Other than having to watch almost all of the 2016 season from afar due to me being deployed, I was in attendance for a lot of those games over the years. We would come oh-so close, but so often the numbers on that left field scoreboard yielded disappointment.
A team would come back in late innings to beat us when we desperately needed a win - Same Old Mariners.
A struggling pitcher would use our equally-struggling lineup to get right and spin a gem - Same Old Mariners.
We would go into a hyped home series against a premiere opponent just to see them jump all over us - Same Old Mariners.
The years came and left.

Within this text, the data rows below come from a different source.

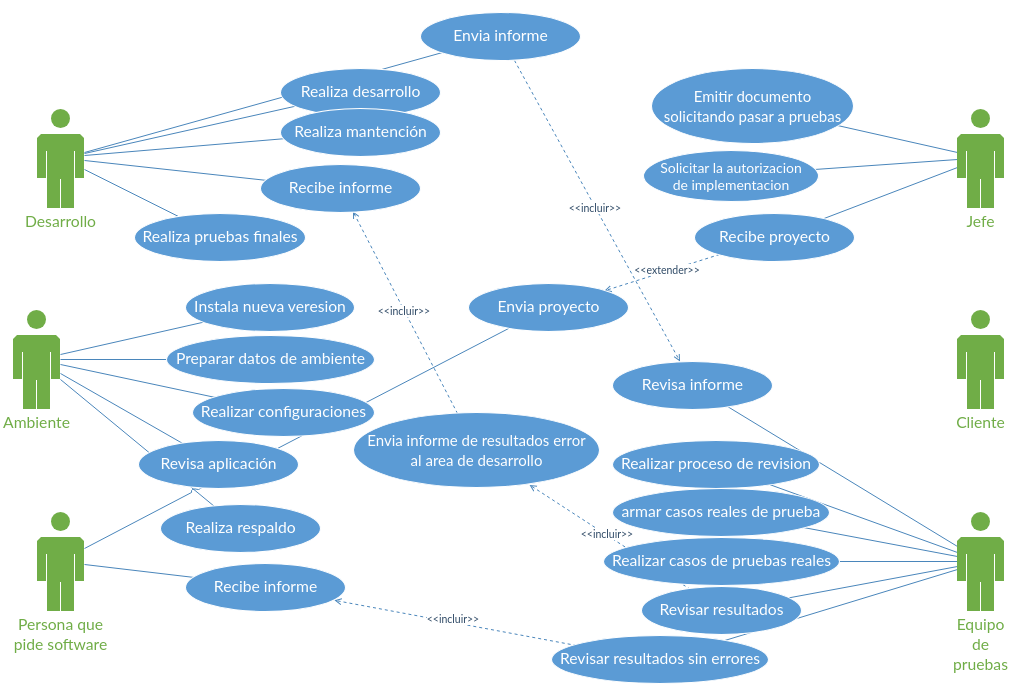
<!DOCTYPE html>
<html lang="es">
<head>
<meta charset="utf-8">
<title>Diagrama de casos de uso</title>
<style>
:root { --case: #5b9bd5; --line: #4a86bb; --actor: #70ad47; --note: #2f4a66; --paper: #fff; }
* { box-sizing: border-box; }
html, body { margin: 0; background: var(--paper); }
.diagram { position: relative; width: 1017px; height: 696px; overflow: hidden; background: var(--paper); font-family: Lato, "Open Sans", sans-serif; }
.links { position: absolute; left: 0; top: 0; fill: none; stroke: var(--line); stroke-width: 1; }
.dashed { stroke-dasharray: 3 3; }
.case { position: absolute; left: var(--x); top: var(--y); width: var(--w); height: var(--h, 49px); display: flex; align-items: center; justify-content: center; padding-bottom: 2px; border: 1px solid var(--paper); border-radius: 50%; background: var(--case); color: var(--paper); font-size: 15.7px; line-height: 21px; text-align: center; white-space: nowrap; }
.case.double { padding-bottom: 0; font-size: 15px; line-height: 20px; }
.case.compact { font-size: 14px; line-height: 17px; }
.relation { position: absolute; left: var(--x); top: var(--y); transform: translate(-50%, -50%); background: var(--paper); color: var(--note); font-size: 10.5px; line-height: 12px; white-space: nowrap; }
.actor { position: absolute; left: var(--x); top: var(--y); width: 47px; display: flex; flex-direction: column; align-items: center; gap: 2px; }
.actor svg { flex: none; fill: var(--actor); }
.actor p { margin: 0; color: var(--actor); font-size: 15.7px; line-height: 20px; text-align: center; white-space: nowrap; }
</style>
</head>
<body>
<main class="diagram">
  <svg class="links" width="1017" height="696" viewBox="0 0 1017 696" aria-hidden="true">
    <defs>
      <marker id="arrow" markerWidth="8" markerHeight="8" refX="6" refY="4" orient="auto" markerUnits="userSpaceOnUse">
        <path d="M0 1L6 4L0 7" fill="none" stroke="#4a86bb" stroke-dasharray="none"/>
      </marker>
    </defs>
    <g transform="translate(0.5 0.5)">
      <g class="development">
        <line x1="84" y1="152" x2="442" y2="52"/>
        <line x1="84" y1="153" x2="298" y2="105"/>
        <line x1="84" y1="155" x2="286" y2="138"/>
        <line x1="84" y1="160" x2="267" y2="180"/>
        <line x1="84" y1="169" x2="180" y2="217"/>
      </g>
      <g class="authorization">
        <line x1="837" y1="125" x2="957" y2="152"/>
        <line x1="814" y1="169" x2="957" y2="159"/>
        <line x1="821" y1="219" x2="957" y2="167"/>
      </g>
      <g class="environment">
        <line x1="60" y1="354" x2="206" y2="321"/>
        <line x1="60" y1="359" x2="169" y2="359"/>
        <line x1="60" y1="364" x2="215" y2="397"/>
        <line x1="60" y1="373" x2="184" y2="444"/>
        <line x1="60" y1="379" x2="214" y2="506"/>
      </g>
      <g class="requester">
        <path d="M84 548L191 492Q190 487 198 489L510 327"/>
        <line x1="84" y1="564" x2="194" y2="577"/>
      </g>
      <g class="testing">
        <line x1="727" y1="406" x2="957" y2="546"/>
        <line x1="769" y1="484" x2="957" y2="552"/>
        <line x1="803" y1="527" x2="957" y2="556"/>
        <line x1="837" y1="561" x2="957" y2="561"/>
        <line x1="785" y1="598" x2="957" y2="566"/>
        <line x1="721" y1="641" x2="957" y2="569"/>
      </g>
      <g class="dashed">
        <line x1="514" y1="60" x2="679" y2="360" marker-end="url(#arrow)"/>
        <line x1="719" y1="254" x2="605" y2="290" marker-end="url(#arrow)"/>
        <line x1="457" y1="413" x2="353" y2="212" marker-end="url(#arrow)"/>
        <line x1="690" y1="589" x2="530" y2="485" marker-end="url(#arrow)"/>
        <line x1="576" y1="645" x2="335" y2="600" marker-end="url(#arrow)"/>
      </g>
    </g>
  </svg>

  <div class="case" style="--x:420px;--y:12px;--w:161px">Envia informe</div>
  <div class="case" style="--x:280px;--y:68px;--w:161px">Realiza desarrollo</div>
  <div class="case" style="--x:280px;--y:108px;--w:161px">Realiza mantención</div>
  <div class="case" style="--x:260px;--y:164px;--w:161px">Recibe informe</div>
  <div class="case" style="--x:134px;--y:213px;--w:172px">Realiza pruebas finales</div>

  <div class="case double" style="--x:651px;--y:68px;--w:203px;--h:76px">Emitir documento<br>solicitando pasar a pruebas</div>
  <div class="case double compact" style="--x:643px;--y:150px;--w:176px;--h:52px">Solicitar la autorizacion<br>de implementacion</div>
  <div class="case" style="--x:694px;--y:213px;--w:161px">Recibe proyecto</div>

  <div class="case" style="--x:185px;--y:283px;--w:170px">Instala nueva veresion</div>
  <div class="case" style="--x:166px;--y:335px;--w:209px">Preparar datos de ambiente</div>
  <div class="case" style="--x:192px;--y:388px;--w:183px">Realizar configuraciones</div>
  <div class="case" style="--x:138px;--y:440px;--w:161px">Revisa aplicación</div>
  <div class="case" style="--x:160px;--y:504px;--w:161px">Realiza respaldo</div>
  <div class="case" style="--x:185px;--y:563px;--w:161px">Recibe informe</div>

  <div class="case" style="--x:468px;--y:283px;--w:161px">Envia proyecto</div>
  <div class="case double" style="--x:353px;--y:412px;--w:247px;--h:76px">Envia informe de resultados error<br>al area de desarrollo</div>

  <div class="case" style="--x:612px;--y:361px;--w:161px">Revisa informe</div>
  <div class="case" style="--x:612px;--y:440px;--w:208px">Realizar proceso de revision</div>
  <div class="case" style="--x:612px;--y:488px;--w:218px">armar casos reales de prueba</div>
  <div class="case" style="--x:603px;--y:537px;--w:237px">Realizar casos de pruebas reales</div>
  <div class="case" style="--x:641px;--y:586px;--w:161px">Revisar resultados</div>
  <div class="case" style="--x:551px;--y:635px;--w:218px">Revisar resultados sin errores</div>

  <span class="relation" style="--x:595px;--y:208px">&lt;&lt;incluir&gt;&gt;</span>
  <span class="relation" style="--x:667px;--y:270px">&lt;&lt;extender&gt;&gt;</span>
  <span class="relation" style="--x:404px;--y:311px">&lt;&lt;incluir&gt;&gt;</span>
  <span class="relation" style="--x:607px;--y:534px">&lt;&lt;incluir&gt;&gt;</span>
  <span class="relation" style="--x:453px;--y:619px">&lt;&lt;incluir&gt;&gt;</span>

  <svg width="0" height="0" style="position:absolute" aria-hidden="true">
    <defs>
      <g id="person">
        <circle cx="23.5" cy="9.5" r="9.5"/>
        <path d="M4 25H43L47 29V69H38V42H37V99H24V70H23V99H10V42H9V69H0V29Z"/>
      </g>
    </defs>
  </svg>
  <div class="actor" style="--x:37px;--y:109px"><svg width="47" height="100" aria-hidden="true"><use href="#person"/></svg><p>Desarrollo</p></div>
  <div class="actor" style="--x:957px;--y:109px"><svg width="47" height="100" aria-hidden="true"><use href="#person"/></svg><p>Jefe</p></div>
  <div class="actor" style="--x:13px;--y:310px"><svg width="47" height="100" aria-hidden="true"><use href="#person"/></svg><p>Ambiente</p></div>
  <div class="actor" style="--x:957px;--y:310px"><svg width="47" height="100" aria-hidden="true"><use href="#person"/></svg><p>Cliente</p></div>
  <div class="actor" style="--x:37px;--y:512px"><svg width="47" height="100" aria-hidden="true"><use href="#person"/></svg><p>Persona que<br>pide software</p></div>
  <div class="actor" style="--x:957px;--y:512px"><svg width="47" height="100" aria-hidden="true"><use href="#person"/></svg><p>Equipo<br>de<br>pruebas</p></div>
</main>
</body>
</html>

King Felix's dominance against the league left. A 2017 team that was poised to break the drought instead just left us all disappointed. Shortly after that regular season, I also left Seattle, on orders to the east coast. The Boomstick himself left a year later. The drought stayed.
2021 was as fun for me from afar as it was for every M's fan back home - I just never got the chance to sit in my beloved section 144 and cheer on Chaos Ball. But even last year there were so many times we sighed... "Same Old Mariners."
Tonight, when I saw Robbie Grossman hit his go-ahead bomb against Paul Seward - dominant, all year - I felt physically ill. "This ALWAYS happens to us," I said. My wife (rightly) told me I needed to check my attitude. "No one should have their entire mood dependent on a baseball game," she (also rightly) said.
But how could it not? Seemingly every year since 2014, our team, our Mariners, would get "Oh So Close," just to fail in the end. A 6-2 lead going into the 9th against the reigning, defending World Series Champs. Going for two of three in the series. Then - it all just, fell apart.
Two straight walks from a visibly shaky Diego Castillo - Same Old Mariners.
Come back for two outs just for a stud rookie to hit a two-out, three-run moonshot to cut the lead to one - Same Old Mariners.
Last year's NLCS MVP comes in and gets a pinch-hit single with two strikes and two outs, setting up an absolutely crushing two-run shot from Grossman - Oh For Fuck's Sake.
Coming into the bottom of the frame, morale was - not optimal. Sam Haggerty fouled off a bunt, then after showing bunt once, he bunts right to a shaded-in Austin Riley.
Julio CRUSHED it - 117.2 mph is the third-hardest hit ball of the Statcast era for the M's - behind only Nellie himself.
The ball was stung on a frozen rope - clanging definitively off the left field scoreboard.
An obviously-injured Ty France later and we forgot all about our struggling All-Star because Good Vibes Only ended the night in immaculate fashion.
Baseball is absolutely poetic sometimes. In a lot of ways, Julio's attack on the scoreboard seemed to exercise a lot of demons, all while bringing my Mariners fandom full-circle.
The Same Old Mariners don't win this ballgame. They don't immediately bounce back after epically surrendering the lead like they did.
They don't give a city hope like no other team in recent memory has before.
They don't end the drought.
The 2022 Mariners - courtesy of a line shot off the left field scoreboard, setting up a walk-off of the Champs - are making me truly believe they will.